March 2022 | View as Webpage
March 2022 | Motivated by the increasing politicization of reproductive health issues in American society, Felicia Stewart, MD, and Tracy Weitz, PhD, MPA, cofounded ANSIRH in 2002 to create research evidence that could inform reproductive health policies, practices, and culture.

Twenty years later, ANSIRH is a leading voice for science in the most pressing debates on reproductive health, rights, and justice. Our 20th anniversary is a moment to mark the milestones we’ve achieved with you, our community. These achievements include contributing research that expanded abortion care in California, providing research and evidence in pivotal court cases against laws that restrict abortion access, and publishing landmark studies like the Turnaway Study. It is also a moment to renew our commitment to reproductive health research for the next 20 years.
As the conflict over abortion in the U.S. increases, ANSIRH has a critical role to play in documenting and studying this moment. Also, as many attacks on abortion access are based in misinformation and fallacies, we have a role in reminding decision-makers of the powerful research showing that abortion is a necessary part of healthcare for all people. In this moment, we have a responsibility to develop and test new strategies to expand access to care where possible.

Our first newsletter of 2022 kicks off our 20th anniversary with a commemorative logo (check out our website too!) and outlines ANSIRH’s latest contributions to reproductive health science. If you find this resource useful, please share widely with colleagues and friends.
Study shows in-person ultrasound requirements to establish gestational duration are "not universally necessary"

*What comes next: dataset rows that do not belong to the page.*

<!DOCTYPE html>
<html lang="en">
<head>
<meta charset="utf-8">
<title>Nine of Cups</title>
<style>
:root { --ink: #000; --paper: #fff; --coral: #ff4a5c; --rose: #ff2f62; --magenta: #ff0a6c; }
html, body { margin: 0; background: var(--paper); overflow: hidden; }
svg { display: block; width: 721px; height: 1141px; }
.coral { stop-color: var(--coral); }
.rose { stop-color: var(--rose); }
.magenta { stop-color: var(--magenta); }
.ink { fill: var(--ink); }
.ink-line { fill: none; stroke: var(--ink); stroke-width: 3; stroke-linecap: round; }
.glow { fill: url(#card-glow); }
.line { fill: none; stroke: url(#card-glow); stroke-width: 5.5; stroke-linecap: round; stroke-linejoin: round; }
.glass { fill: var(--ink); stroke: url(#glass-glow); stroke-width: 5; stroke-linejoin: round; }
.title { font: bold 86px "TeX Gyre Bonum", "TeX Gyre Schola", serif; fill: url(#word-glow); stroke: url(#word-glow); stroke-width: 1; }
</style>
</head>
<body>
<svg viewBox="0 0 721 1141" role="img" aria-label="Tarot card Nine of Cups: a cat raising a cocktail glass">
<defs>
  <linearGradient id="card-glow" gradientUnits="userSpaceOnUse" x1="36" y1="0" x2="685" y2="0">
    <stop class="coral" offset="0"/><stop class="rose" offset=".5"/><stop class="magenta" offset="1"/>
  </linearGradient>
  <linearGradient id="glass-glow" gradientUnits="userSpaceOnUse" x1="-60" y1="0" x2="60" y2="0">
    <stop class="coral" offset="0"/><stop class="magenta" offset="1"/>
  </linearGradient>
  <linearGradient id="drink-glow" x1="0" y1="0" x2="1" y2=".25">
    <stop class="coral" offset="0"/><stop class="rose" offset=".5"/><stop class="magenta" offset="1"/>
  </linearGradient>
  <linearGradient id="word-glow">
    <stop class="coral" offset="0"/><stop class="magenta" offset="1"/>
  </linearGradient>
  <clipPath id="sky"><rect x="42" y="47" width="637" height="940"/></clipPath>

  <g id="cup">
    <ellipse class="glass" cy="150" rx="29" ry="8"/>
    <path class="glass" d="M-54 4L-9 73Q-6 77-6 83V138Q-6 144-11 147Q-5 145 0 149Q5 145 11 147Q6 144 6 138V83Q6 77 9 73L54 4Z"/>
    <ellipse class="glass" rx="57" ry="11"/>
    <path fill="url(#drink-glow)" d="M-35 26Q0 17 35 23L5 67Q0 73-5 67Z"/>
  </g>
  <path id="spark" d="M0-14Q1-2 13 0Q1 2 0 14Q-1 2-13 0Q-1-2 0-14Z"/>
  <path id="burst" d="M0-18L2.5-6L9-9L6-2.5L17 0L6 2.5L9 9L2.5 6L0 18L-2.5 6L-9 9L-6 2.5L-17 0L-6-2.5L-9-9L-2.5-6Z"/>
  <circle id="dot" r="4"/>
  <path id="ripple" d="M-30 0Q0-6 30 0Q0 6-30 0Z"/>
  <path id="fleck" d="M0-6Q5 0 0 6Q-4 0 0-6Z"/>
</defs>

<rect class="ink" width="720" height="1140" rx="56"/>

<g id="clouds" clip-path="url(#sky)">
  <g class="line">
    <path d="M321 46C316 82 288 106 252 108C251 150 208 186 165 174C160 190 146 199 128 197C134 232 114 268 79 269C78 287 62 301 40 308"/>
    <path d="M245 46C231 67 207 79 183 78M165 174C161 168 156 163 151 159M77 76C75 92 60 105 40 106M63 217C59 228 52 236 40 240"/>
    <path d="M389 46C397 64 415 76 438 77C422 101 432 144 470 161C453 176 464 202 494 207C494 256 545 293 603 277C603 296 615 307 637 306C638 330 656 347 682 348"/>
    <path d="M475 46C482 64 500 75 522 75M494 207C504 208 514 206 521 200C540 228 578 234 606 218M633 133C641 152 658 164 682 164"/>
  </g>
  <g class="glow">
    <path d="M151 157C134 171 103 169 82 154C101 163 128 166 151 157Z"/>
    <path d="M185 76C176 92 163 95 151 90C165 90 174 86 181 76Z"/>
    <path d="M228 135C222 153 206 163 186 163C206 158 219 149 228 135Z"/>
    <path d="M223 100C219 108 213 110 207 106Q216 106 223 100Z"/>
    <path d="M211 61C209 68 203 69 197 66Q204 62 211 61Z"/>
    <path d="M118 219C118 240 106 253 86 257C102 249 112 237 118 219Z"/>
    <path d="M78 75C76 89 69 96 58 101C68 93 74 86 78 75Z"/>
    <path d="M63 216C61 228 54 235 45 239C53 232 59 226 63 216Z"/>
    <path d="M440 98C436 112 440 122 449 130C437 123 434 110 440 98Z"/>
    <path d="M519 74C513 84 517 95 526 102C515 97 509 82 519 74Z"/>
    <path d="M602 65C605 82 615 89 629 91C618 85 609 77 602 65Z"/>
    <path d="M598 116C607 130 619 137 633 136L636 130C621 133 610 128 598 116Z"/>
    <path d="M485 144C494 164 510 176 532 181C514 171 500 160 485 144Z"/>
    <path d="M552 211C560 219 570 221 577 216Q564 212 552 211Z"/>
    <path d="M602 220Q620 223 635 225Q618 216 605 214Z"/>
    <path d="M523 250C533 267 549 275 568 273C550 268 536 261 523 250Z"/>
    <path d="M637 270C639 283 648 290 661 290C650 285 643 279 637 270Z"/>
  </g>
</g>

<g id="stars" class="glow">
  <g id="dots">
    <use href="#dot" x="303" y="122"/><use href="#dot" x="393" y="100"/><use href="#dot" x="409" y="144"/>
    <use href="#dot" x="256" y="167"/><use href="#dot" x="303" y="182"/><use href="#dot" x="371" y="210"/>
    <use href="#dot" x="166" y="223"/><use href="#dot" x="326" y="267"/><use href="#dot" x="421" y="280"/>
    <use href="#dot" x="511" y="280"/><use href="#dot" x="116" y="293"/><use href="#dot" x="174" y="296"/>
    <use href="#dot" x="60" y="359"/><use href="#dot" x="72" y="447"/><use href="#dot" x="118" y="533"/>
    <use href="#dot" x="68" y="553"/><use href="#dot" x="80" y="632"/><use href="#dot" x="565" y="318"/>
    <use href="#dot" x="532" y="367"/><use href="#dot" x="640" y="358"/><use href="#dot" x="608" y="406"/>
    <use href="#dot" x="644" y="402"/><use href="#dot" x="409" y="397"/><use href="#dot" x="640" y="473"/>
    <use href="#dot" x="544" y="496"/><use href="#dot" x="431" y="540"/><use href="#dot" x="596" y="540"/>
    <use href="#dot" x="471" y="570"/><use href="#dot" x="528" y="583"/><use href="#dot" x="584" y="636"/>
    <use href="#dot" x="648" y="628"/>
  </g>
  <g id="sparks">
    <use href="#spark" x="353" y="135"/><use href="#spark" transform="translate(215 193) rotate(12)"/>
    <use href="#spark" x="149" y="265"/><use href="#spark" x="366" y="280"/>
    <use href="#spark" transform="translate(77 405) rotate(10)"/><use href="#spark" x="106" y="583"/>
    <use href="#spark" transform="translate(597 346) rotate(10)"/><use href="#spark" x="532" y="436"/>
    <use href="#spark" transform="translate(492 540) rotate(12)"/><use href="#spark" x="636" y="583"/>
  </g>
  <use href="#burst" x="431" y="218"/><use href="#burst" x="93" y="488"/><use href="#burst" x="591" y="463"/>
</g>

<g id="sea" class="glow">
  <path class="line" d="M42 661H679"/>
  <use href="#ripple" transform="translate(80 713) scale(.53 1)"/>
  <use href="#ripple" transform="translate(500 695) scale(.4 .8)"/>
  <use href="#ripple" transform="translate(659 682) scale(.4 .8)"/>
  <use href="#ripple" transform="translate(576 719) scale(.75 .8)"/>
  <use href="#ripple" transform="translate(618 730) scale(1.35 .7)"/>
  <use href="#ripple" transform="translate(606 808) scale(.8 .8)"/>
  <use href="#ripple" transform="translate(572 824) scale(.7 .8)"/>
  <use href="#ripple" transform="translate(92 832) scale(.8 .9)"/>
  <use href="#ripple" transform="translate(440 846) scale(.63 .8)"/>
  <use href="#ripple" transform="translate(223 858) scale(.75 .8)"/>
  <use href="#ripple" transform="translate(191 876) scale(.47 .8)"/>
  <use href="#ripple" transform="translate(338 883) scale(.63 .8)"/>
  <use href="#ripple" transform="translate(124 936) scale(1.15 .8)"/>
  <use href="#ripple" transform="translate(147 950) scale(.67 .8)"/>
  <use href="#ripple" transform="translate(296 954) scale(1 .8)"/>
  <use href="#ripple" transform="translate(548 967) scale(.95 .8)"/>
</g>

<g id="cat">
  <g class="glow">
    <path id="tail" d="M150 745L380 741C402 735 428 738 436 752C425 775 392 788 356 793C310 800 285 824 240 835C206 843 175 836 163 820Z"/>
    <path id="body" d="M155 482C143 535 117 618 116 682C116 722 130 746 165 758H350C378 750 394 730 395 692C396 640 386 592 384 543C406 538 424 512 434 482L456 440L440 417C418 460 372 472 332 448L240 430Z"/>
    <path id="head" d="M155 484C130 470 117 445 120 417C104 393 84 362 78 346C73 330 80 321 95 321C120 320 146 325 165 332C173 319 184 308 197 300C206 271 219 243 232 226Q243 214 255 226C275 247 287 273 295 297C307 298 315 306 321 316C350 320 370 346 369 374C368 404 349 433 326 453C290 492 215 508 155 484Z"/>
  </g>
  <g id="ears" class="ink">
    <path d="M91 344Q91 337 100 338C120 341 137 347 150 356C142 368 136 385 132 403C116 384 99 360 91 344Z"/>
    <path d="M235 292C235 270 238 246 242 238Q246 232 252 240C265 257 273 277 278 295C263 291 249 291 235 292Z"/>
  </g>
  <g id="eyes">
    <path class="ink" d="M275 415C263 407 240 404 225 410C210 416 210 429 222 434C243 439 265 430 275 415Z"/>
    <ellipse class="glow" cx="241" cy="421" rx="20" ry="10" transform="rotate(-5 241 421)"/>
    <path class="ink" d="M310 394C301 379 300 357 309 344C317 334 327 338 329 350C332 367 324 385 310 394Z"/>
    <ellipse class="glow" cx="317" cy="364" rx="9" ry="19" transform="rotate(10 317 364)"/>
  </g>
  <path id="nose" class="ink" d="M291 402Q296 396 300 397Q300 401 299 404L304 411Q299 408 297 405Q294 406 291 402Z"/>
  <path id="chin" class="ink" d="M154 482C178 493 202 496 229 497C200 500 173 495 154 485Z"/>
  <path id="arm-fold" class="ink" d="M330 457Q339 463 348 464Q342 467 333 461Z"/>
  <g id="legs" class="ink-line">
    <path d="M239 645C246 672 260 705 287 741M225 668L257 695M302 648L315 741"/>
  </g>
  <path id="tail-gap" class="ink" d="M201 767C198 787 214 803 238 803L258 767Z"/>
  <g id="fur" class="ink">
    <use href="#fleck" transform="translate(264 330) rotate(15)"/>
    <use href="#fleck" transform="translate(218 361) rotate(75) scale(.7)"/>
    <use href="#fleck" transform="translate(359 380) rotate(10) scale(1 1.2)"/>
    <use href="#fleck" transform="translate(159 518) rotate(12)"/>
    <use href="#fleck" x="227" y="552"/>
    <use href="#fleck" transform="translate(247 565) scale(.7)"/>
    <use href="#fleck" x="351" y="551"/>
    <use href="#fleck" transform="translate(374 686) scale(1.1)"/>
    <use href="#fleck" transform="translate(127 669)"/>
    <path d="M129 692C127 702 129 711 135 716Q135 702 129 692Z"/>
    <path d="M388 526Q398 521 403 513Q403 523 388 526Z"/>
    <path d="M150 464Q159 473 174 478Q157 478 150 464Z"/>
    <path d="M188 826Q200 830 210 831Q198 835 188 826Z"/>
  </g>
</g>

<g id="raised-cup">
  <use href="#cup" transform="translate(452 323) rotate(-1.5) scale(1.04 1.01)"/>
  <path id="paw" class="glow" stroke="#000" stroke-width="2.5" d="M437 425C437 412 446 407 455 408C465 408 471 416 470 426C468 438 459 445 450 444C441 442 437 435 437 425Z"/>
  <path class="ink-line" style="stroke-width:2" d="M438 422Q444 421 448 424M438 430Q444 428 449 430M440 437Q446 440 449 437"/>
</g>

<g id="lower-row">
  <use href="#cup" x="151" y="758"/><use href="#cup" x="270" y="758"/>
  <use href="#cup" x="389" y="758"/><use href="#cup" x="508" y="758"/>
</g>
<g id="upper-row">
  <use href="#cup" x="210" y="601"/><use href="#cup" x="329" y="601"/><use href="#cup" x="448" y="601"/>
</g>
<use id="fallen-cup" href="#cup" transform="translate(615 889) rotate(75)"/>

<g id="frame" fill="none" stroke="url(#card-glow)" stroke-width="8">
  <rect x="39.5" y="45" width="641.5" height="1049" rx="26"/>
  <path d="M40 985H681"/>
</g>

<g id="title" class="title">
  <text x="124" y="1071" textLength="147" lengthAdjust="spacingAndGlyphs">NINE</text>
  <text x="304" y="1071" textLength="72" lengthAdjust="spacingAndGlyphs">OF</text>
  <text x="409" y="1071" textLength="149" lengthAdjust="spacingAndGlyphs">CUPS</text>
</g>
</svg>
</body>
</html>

A new study authored by ANSIRH’s Lauren Ralph, PhD, MPH; Katherine Ehrenreich, MSc; M. Antonia Biggs, PhD; Natalie Morris, MPH; Daniel Grossman, MD; and collaborators, asked people seeking abortion a series of questions about how far along they thought they were in pregnancy. Researchers then compared their responses to their gestational duration on ultrasound. They found that broadening the screening questions beyond just the date of the last menstrual period resulted in improved accuracy of self-assessment in pregnancy duration. These findings suggest that policies requiring in-person ultrasound before providing medication abortion are not necessary. Read more. For a quick overview of this study, watch this three-minute video.
Television in 2021 saw more medication abortion depictions than ever before, according to Abortion Onscreen report
Despite the reality of nearly insurmountable barriers to abortion access in the U.S., entertainment television still largely fails to depict this reality, as noted in ANSIRH’s annual Abortion Onscreen report by Steph Herold, MPH, and Gretchen Sisson, PhD. However, compared to past years, in 2021 the investigators documented more TV portrayals of how to support someone before, during, and after an abortion and more uses of medication abortion, with variation regarding accuracy, stigma, and support. In total, 42 television shows, including hits like This Is Us, Queens, and Love Life, featured 47 abortion plotlines (compared with 32 in 2020). Read more.
Both mainstream media and medicine can better integrate abortion, according to these ANSIRH researchers
As the country awaits SCOTUS’ decision on Dobbs v. Jackson Women's Health Organization, ANSIRH investigators are challenging mainstream narratives on abortion care, both in news media and medicine. Katie Woodruff, DrPH, spoke to Melissa Harris-Perry on The Takeaway about how the news media covers abortion. “People who have had abortions are almost completely missing from our news coverage. When those voices and stories are not included, we lose an opportunity to understand this issue as one that has real impact on real people's lives.” Similarly, Carole Joffe, PhD, wrote an op-ed for The Washington Post about abortion’s failure to become accepted as a routine part of reproductive health services. “Abortion care in America is in trouble, marginalized from the rest of medicine.”
In the Media
 To see a full list of our media highlights, click here.
Research Highlights
To see a list of all our publications, click here.